Instead, one thinks of a telecommunications company that has stumbled, perhaps fatally, in areas such as handsets, wireless-networking gear, and cable infrastructure, including set-top boxes.

It was a surprise, then, to learn that Motorola has decided to divest itself of an Israeli-based business unit that manufactures bomb fuses.

Although protestors in the USA have railed against Motorola’s sales of fuses and communications equipment to the Israeli military, a Motorola spokesman said that’s not why the company is selling the unit. According to the spokesman, Motorola apparently realized belatedly that military technologies, with the exception of communications equipment, aren’t aligned with its strategic direction.

Since Motorola’s strategic direction has been hard to discern in recent years, it’s perhaps understandable that the business unit had remained in the fold until now.

Nortel’s Non-Savvy Investment (Exhibit A)

In the summer of 2000, Nortel acquired Alteon WebSystems, a vendor of load-balancing and traffic-management switches, for $7.8 billion in stock. A short time afterward, the value of that stock plummeted. What’s more, ever since the technology bubble burst, Nortel has been on a seemingly inexorable path to oblivion.

Given that Radware announced earlier this week that it has successfully completed its $18-million acquisition of Nortel’s application delivery gear, which includes what remains of Alteon WebSystems, one would have to say that, even with its steadily depreciating stock taken into account over the past nine years, Nortel did poorly on its Alteon transactions.

Of course, the Alteon acquisition was just one of one many strategic and tactical missteps, in conception and execution, that Nortel has made during its decline and fall as a former networking-industry titan.

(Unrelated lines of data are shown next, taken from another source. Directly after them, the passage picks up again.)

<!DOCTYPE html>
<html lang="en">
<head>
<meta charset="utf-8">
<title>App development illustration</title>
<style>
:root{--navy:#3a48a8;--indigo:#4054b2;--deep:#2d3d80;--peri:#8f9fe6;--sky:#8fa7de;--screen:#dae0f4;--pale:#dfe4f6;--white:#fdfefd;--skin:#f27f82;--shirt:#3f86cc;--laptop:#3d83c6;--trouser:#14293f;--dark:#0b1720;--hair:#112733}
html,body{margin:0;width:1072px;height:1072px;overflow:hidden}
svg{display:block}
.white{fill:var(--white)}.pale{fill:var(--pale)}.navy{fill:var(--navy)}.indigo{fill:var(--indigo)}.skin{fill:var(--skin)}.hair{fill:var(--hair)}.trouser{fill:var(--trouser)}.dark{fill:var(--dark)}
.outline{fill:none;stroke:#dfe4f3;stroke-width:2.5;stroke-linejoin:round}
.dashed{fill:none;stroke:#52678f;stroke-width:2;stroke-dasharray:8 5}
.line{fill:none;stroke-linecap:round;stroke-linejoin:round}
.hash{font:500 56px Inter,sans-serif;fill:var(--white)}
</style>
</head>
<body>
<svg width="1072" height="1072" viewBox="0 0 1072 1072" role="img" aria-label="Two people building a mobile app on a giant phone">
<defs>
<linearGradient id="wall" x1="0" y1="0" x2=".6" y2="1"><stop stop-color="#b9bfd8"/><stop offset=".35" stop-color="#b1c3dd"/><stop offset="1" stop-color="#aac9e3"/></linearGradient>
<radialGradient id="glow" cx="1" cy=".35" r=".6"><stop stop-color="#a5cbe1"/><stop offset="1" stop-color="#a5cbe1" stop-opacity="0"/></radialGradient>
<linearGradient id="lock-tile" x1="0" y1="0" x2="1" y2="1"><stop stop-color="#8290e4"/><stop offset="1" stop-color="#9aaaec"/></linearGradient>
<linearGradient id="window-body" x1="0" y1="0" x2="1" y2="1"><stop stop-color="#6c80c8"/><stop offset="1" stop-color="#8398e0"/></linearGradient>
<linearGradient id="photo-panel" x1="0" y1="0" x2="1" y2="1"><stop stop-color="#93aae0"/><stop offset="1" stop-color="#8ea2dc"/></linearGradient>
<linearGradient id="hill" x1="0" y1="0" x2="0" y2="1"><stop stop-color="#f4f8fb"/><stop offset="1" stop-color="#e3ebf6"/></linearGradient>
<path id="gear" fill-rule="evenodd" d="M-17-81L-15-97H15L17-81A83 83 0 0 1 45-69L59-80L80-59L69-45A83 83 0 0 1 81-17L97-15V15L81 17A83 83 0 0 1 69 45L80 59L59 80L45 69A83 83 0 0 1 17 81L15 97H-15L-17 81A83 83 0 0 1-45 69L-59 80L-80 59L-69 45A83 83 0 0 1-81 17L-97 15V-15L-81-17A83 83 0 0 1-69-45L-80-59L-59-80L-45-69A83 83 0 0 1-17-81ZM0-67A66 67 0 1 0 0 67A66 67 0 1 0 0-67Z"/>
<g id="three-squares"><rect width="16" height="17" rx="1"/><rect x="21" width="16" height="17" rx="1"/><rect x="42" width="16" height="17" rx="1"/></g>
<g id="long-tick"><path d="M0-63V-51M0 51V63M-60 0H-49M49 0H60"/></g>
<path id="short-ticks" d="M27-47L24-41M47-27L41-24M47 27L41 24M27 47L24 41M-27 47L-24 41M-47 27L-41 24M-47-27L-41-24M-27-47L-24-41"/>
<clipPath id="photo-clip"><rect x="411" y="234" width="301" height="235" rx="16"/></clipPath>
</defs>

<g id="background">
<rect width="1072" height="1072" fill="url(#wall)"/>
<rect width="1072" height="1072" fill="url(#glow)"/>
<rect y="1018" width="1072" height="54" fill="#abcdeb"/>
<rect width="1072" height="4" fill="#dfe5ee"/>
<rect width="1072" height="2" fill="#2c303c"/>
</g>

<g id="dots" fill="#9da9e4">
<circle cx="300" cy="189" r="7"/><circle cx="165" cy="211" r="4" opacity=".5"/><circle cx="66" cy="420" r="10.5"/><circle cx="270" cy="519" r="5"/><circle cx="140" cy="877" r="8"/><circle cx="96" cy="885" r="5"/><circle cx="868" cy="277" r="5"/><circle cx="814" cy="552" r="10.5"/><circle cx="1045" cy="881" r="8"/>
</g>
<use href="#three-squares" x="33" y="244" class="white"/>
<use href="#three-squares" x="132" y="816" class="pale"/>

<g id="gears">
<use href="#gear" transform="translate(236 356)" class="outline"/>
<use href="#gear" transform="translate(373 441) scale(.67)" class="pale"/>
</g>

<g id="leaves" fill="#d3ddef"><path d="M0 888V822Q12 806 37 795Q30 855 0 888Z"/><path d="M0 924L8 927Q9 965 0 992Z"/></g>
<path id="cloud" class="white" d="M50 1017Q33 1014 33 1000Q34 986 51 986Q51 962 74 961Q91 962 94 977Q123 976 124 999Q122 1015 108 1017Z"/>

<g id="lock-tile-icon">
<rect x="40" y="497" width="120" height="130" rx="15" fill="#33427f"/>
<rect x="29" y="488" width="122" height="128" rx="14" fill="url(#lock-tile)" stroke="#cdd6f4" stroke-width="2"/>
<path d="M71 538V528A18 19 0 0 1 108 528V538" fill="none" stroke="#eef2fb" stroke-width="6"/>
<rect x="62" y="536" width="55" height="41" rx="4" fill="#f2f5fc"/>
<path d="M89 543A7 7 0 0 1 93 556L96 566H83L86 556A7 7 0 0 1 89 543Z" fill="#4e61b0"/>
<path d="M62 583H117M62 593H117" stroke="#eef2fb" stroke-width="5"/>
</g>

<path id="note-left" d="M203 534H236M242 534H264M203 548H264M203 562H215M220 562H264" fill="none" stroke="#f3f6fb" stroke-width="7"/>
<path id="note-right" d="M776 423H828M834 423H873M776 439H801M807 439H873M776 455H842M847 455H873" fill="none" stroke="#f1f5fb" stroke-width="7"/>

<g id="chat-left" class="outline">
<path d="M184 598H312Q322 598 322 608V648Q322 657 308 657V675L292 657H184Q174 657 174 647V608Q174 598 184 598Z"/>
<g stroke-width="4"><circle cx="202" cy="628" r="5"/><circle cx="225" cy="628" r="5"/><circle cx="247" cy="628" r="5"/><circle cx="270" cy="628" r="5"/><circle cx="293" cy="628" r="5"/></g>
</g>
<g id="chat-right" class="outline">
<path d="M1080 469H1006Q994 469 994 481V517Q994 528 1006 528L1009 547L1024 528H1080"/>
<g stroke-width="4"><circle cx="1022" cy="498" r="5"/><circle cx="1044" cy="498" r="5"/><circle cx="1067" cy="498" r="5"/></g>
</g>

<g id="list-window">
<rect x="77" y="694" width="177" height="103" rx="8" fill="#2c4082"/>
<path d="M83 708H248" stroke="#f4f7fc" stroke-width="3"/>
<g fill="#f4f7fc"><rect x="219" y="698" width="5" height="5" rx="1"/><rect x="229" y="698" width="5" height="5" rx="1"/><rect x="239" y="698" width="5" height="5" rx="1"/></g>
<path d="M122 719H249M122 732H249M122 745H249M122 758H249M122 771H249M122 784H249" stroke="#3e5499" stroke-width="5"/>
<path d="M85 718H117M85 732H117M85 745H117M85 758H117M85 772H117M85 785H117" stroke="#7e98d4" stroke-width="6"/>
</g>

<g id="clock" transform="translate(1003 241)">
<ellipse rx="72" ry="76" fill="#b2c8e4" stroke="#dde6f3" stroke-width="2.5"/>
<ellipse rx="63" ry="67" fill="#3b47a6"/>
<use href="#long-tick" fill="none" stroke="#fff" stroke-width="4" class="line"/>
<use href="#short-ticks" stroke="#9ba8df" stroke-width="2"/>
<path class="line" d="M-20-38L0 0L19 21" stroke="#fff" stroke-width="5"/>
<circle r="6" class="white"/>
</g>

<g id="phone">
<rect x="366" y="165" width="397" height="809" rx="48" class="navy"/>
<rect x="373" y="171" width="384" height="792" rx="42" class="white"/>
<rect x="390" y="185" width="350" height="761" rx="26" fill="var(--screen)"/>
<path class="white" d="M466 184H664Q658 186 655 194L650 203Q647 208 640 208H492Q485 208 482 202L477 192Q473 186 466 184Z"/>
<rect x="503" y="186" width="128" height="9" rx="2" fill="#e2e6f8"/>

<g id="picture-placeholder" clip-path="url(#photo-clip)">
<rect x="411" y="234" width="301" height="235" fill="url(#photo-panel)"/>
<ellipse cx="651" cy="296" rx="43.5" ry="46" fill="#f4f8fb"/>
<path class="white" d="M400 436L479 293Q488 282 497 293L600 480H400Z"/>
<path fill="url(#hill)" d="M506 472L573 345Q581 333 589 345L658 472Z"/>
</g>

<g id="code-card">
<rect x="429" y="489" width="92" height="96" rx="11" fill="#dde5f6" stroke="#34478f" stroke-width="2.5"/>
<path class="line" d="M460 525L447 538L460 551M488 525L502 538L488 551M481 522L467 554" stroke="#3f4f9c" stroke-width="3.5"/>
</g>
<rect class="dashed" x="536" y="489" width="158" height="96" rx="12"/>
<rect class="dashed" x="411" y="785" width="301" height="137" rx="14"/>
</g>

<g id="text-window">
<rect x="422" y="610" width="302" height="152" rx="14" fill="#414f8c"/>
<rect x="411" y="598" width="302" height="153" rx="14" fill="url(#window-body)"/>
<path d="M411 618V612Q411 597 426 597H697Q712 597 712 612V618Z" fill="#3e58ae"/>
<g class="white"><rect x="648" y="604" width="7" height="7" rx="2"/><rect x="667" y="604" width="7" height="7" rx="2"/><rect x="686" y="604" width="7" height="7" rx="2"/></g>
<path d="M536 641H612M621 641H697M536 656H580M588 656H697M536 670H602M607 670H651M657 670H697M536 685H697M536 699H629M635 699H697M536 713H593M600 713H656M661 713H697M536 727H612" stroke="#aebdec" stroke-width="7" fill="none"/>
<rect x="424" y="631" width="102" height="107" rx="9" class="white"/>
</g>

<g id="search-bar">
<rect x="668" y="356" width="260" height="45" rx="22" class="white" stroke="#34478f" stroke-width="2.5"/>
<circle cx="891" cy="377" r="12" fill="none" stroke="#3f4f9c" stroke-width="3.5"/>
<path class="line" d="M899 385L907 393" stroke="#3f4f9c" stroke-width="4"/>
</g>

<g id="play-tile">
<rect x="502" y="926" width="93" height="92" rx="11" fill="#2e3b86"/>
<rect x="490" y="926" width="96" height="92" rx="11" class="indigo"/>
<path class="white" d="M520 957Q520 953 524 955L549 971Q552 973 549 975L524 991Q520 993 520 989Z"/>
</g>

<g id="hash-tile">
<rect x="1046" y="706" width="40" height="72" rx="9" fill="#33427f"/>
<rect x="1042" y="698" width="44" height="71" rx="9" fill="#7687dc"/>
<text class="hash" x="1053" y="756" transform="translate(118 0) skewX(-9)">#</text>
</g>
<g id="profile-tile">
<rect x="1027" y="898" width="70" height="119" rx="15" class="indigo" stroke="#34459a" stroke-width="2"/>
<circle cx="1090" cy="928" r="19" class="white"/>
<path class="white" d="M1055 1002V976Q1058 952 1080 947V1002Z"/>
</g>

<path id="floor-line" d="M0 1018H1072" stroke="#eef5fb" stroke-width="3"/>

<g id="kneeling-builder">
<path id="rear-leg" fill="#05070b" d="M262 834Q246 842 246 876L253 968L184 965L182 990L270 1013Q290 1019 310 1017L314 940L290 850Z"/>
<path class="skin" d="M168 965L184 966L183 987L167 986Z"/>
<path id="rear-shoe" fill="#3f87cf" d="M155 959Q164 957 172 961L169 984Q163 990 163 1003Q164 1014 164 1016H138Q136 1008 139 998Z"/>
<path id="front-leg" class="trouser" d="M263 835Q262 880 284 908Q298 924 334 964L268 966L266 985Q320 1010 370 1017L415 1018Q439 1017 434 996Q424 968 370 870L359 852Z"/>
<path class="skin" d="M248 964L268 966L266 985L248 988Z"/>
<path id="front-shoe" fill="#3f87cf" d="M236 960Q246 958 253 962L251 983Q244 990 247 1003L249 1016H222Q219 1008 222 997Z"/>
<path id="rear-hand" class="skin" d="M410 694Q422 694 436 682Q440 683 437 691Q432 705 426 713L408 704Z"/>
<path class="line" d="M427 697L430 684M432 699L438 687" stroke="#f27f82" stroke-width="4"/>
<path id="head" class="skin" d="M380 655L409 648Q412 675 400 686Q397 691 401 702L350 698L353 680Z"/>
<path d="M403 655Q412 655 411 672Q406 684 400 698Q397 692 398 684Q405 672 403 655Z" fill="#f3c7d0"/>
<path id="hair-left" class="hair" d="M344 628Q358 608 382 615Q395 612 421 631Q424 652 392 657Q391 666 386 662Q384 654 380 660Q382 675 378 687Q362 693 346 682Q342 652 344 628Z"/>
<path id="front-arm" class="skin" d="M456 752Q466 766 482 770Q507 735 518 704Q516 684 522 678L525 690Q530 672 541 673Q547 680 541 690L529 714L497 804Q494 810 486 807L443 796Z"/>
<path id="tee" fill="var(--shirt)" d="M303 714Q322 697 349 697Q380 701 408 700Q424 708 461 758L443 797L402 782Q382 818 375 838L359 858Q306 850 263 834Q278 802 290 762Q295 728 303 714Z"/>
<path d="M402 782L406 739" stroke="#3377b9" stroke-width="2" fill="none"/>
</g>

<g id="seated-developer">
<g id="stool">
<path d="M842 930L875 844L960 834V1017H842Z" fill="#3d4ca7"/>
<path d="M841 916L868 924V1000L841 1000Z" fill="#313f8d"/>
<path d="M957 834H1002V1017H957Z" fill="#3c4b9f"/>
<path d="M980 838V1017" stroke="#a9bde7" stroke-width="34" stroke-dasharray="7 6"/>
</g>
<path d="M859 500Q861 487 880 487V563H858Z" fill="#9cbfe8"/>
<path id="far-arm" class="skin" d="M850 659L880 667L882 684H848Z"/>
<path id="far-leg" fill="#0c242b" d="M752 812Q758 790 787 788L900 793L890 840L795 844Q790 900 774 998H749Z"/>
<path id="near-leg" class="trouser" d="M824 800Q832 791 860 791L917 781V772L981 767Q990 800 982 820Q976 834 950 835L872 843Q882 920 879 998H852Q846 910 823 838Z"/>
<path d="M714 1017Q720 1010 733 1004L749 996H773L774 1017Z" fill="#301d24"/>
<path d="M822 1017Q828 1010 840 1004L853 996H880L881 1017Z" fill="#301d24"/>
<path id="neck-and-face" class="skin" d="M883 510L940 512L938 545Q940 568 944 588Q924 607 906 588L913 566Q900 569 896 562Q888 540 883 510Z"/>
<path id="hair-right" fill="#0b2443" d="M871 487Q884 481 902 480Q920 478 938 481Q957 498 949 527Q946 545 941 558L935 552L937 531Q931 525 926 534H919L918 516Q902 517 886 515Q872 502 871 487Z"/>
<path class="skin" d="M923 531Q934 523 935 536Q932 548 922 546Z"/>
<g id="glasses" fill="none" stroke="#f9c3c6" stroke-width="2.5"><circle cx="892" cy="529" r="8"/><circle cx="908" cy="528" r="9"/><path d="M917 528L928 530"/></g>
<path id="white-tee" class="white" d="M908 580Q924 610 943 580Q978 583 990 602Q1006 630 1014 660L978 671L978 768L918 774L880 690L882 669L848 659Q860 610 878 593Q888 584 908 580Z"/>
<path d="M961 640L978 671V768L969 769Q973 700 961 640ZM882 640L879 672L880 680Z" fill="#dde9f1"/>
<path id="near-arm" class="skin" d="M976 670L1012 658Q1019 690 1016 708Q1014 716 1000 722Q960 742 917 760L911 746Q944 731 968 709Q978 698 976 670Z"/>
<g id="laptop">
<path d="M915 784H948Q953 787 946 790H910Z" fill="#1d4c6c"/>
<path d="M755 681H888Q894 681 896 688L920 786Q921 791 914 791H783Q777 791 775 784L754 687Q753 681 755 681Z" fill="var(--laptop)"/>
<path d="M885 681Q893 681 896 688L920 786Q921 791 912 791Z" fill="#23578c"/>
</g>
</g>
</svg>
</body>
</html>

When one considers the comparative value that Cisco derived from its $5.7-billion acquisition of ArrowPoint Communications earlier in 2000, it’s clear that Cisco conceived and executed its load-balancing acquisition infinitely better than did its erstwhile rival with its purchase of Alteon.

What happened to the Alteon acquisition is symptomatic of larger problems that afflicted Nortel. For years, the company’s strategic focus has been blurred, its execution muddled, and its timing poor.

Hindsight is 20/20, of course, but even at the time Nortel made the Alteon acquisition, many observers were wondering why the company was buying into the load-balancing space and why it was overpaying for the privilege of having a seat at that particular table.